After a while, I got a call from, you guessed it, Melissa. She told me to come over, and that if I didn’t, Josh would drag me over, or something like that. Since my sister and Bethany were just heading off to go to Braeside, I asked them to drop me off at the Staats’ house, and they did so. Erica, Dave, and Natalie also were there. The girls wanted to watch The Notebook. The guys went downstairs to play Halo. Josh crushed me at it, and then I crushed Dave at it. After a while, though, it got monotonous with one person dominating, so we headed upstairs and watched about the last half of the movie.
I must say, it’s a horrible movie. And I know that any girl that’s reading this and has seen the movie is probably muttering under her breath right now and plotting strategies…Continue Reading
I was looking on the disk I have with all my poems on it for a good poem to describe what I’m feeling today, but I didn’t really find one. I’m not really in the mood to make one, but let me just describe a little about what’s been going through my head.
It all starts as I dig into the Scripture; I haven’t looked at these passages recently (until now, as I’m looking them up), but they’ve popped into my mind as examples of what I’m talking about. Take a look, first, at what Paul says to the Corinthian church:
“So whether you eat or drink or whatever you do, do it all for the glory of God. Do not cause anyone to stumble, whether Jews, Greeks or the church of God – even as I try to please everybody in every way.
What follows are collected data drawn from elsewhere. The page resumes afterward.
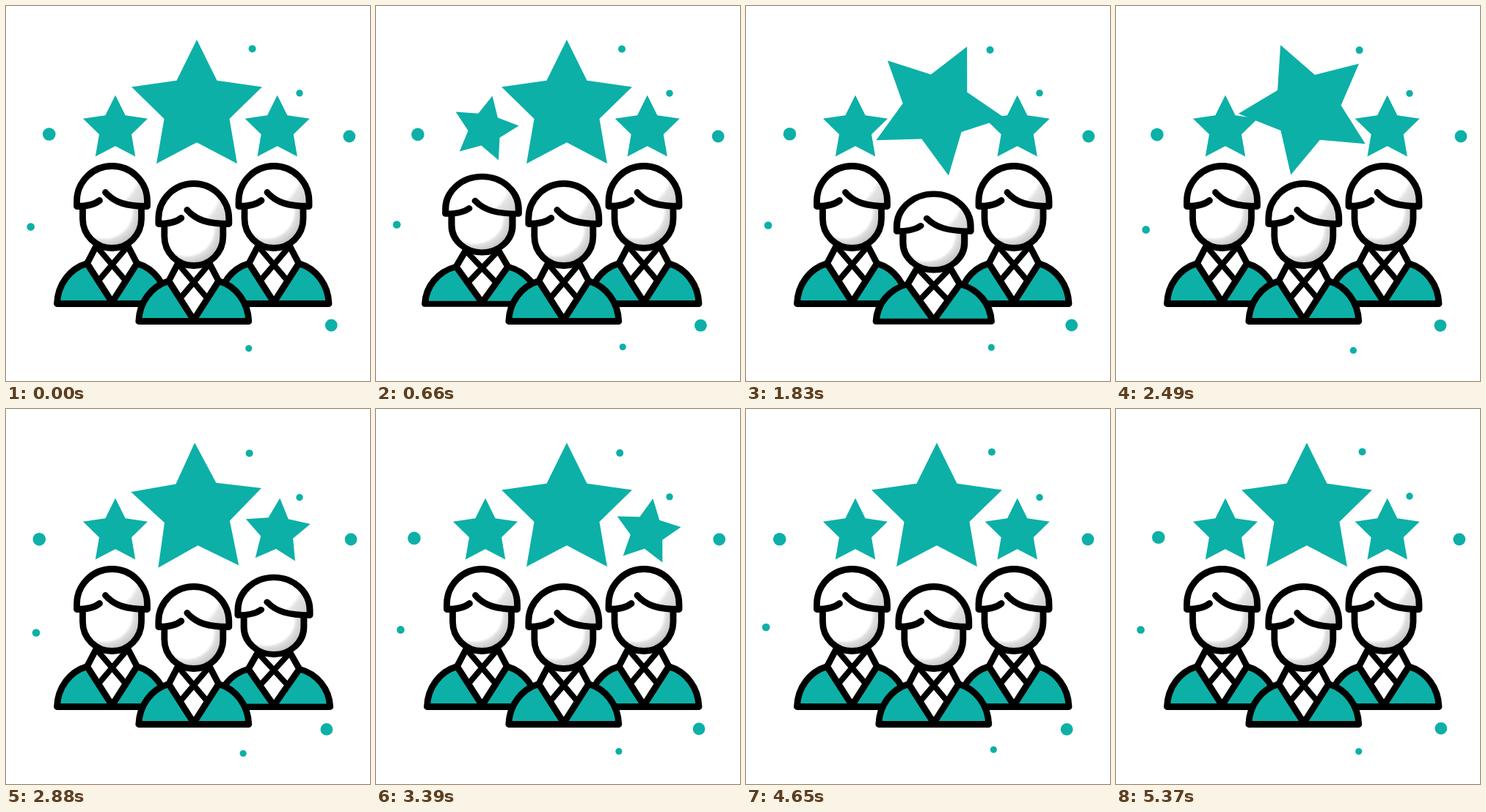
Animation, 496 px wide and 512 px high, one loop 5.4 s. Source, as an HTML page:

```html
<!DOCTYPE html>
<html lang="en">
<head>
<meta charset="utf-8">
<title>Star team</title>
<style>
  html, body { margin: 0; width: 100%; height: 100%; overflow: hidden; background: #fff; }
  svg { display: block; width: 496px; height: 512px; }
</style>
</head>
<body>
<svg id="stage" viewBox="0 0 496 512" fill="#0cb0a7">
  <defs>
    <radialGradient id="faceShade" gradientUnits="userSpaceOnUse" cx="-10" cy="-131" r="50">
      <stop offset=".73" stop-color="#fff"/>
      <stop offset=".81" stop-color="#e0e0e0"/>
      <stop offset="1" stop-color="#c6c6c6"/>
    </radialGradient>
    <radialGradient id="hairShade" gradientUnits="userSpaceOnUse" cx="-20" cy="-190" r="80">
      <stop offset=".7" stop-color="#fff"/>
      <stop offset=".77" stop-color="#e4e4e4"/>
      <stop offset="1" stop-color="#d0d0d0"/>
    </radialGradient>
    <!-- Origin: middle of the base line -->
    <g id="person" stroke="#000" stroke-width="8.8" stroke-linecap="round" stroke-linejoin="round">
      <path d="M-75 -4C-74 -30 -58 -52 -34 -59H34C58 -52 74 -30 75 -4Z"/>
      <path fill="#fff" d="M-22 -82L-34 -59L0 -6L34 -59L22 -82Z"/>
      <path fill="none" stroke-width="8" d="M-21 -82L18 -36M21 -82L-18 -36"/>
      <path fill="url(#faceShade)" stroke="none" d="M-40 -160V-120A40 40 0 0 0 40 -120V-160Z"/>
      <path fill="none" d="M-40 -136V-120A40 40 0 0 0 40 -120V-136"/>
      <path fill="url(#hairShade)" d="M-17 -145C-23 -140 -33 -137 -48 -137V-144A48 48 0 0 1 48 -144V-137C20 -137 3 -142 -9 -156"/>
    </g>
  </defs>
</svg>
<script>
const LOOP = 5400, STEP = 30, SPIN = 1322, SQUASH = 580;
const stage = document.getElementById('stage');

function add(tag, attrs) {
  const node = document.createElementNS('http://www.w3.org/2000/svg', tag);
  for (const key in attrs) node.setAttribute(key, attrs[key]);
  return stage.appendChild(node);
}

function starPoints(radius) {
  return Array.from({ length: 10 }, (_, i) => {
    const angle = i * Math.PI / 5, r = i % 2 ? radius / 2 : radius;
    return (r * Math.sin(angle)).toFixed(2) + ',' + (-r * Math.cos(angle)).toFixed(2);
  }).join(' ');
}

// Each person squashes while the star above spins once
const pairs = [
  { start: 512, star: { x: 149, y: 168, r: 46.3, lift: 2 }, person: { x: 144.5, y: 410.5 } },
  { start: 2794, star: { x: 369.7, y: 168, r: 46.3, lift: 0 }, person: { x: 365, y: 410.5 } },
  { start: 1612, star: { x: 260, y: 139.5, r: 93.5, lift: 0 }, person: { x: 255.8, y: 434.5 } }
];
for (const { star } of pairs) star.node = add('polygon', { points: starPoints(star.r) });
for (const { person } of pairs) person.node = add('use', { href: '#person' });

// Dots sway around home along (dx, dy)
const dots = [
  { x: 54, y: 176, r: 8.8, dx: 9.5, dy: -2, sway: quick },
  { x: 441, y: 436.5, r: 8.4, dx: 4.5, dy: -1, sway: quick },
  { x: 400, y: 119.6, r: 4.7, dx: 0, dy: -1.3, sway: quick },
  { x: 467, y: 178, r: 8.4, dx: 2, dy: 0, sway: uneven },
  { x: 31, y: 300, r: 5.3, dx: 6.7, dy: 3.7, sway: uneven },
  { x: 333.5, y: 466.5, r: 4.6, dx: -6.9, dy: 2.5, sway: uneven },
  { x: 333.6, y: 59.4, r: 5, dx: 2, dy: -1, sway: Math.cos }
];
for (const dot of dots) dot.node = add('circle', { r: dot.r });

function quick(phase) { return Math.cos(3 * phase - Math.PI / 3); }
function uneven(phase) { return Math.cos(2 * phase) - 0.6 * Math.cos(phase); }

const clamp = v => Math.min(1, Math.max(0, v));
const ease = u => u * u * (3 - 2 * u);
const pulse = u => Math.sin(Math.PI * clamp(u)) ** 2;

function draw(t) {
  for (const { start, star, person } of pairs) {
    const since = t - start;
    const angle = 360 * ease(clamp(since / SPIN));
    star.node.setAttribute('transform',
      `translate(${star.x} ${star.y}) rotate(${angle} 0 ${-star.lift})`);
    const sx = 1 + 0.048 * pulse((since + 50) / SQUASH);
    const sy = 1 - 0.077 * pulse((since + 110) / SQUASH);
    person.node.setAttribute('transform', `translate(${person.x} ${person.y}) scale(${sx} ${sy})`);
  }
  for (const { node, x, y, dx, dy, sway } of dots) {
    const s = sway(2 * Math.PI * t / LOOP);
    node.setAttribute('cx', x + dx * s);
    node.setAttribute('cy', y + dy * s);
  }
}

const began = performance.now();
function tick() {
  const t = (performance.now() - began) % LOOP;
  draw(Math.floor(t / STEP) * STEP);
  requestAnimationFrame(tick);
}
tick();
</script>
</body>
</html>
```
For I am not seeking my own good but the good of many, so that they may be saved. Follow my example, as I follow the example of Christ.” (1 Corinthians 10:31-11:1)
Focus mainly on the last sentence. Here Paul tells the Corinthians to follow him as he follows Christ. What an example! Paul had the confidence to say that to these people; he knew that he was strong enough to be Christ-like example to them. He knew that he wouldn’t stumble and lead them astray. Now, take a look at Job:
“I made a covenant with my eyes not to look lustfully at a girl.…Continue Reading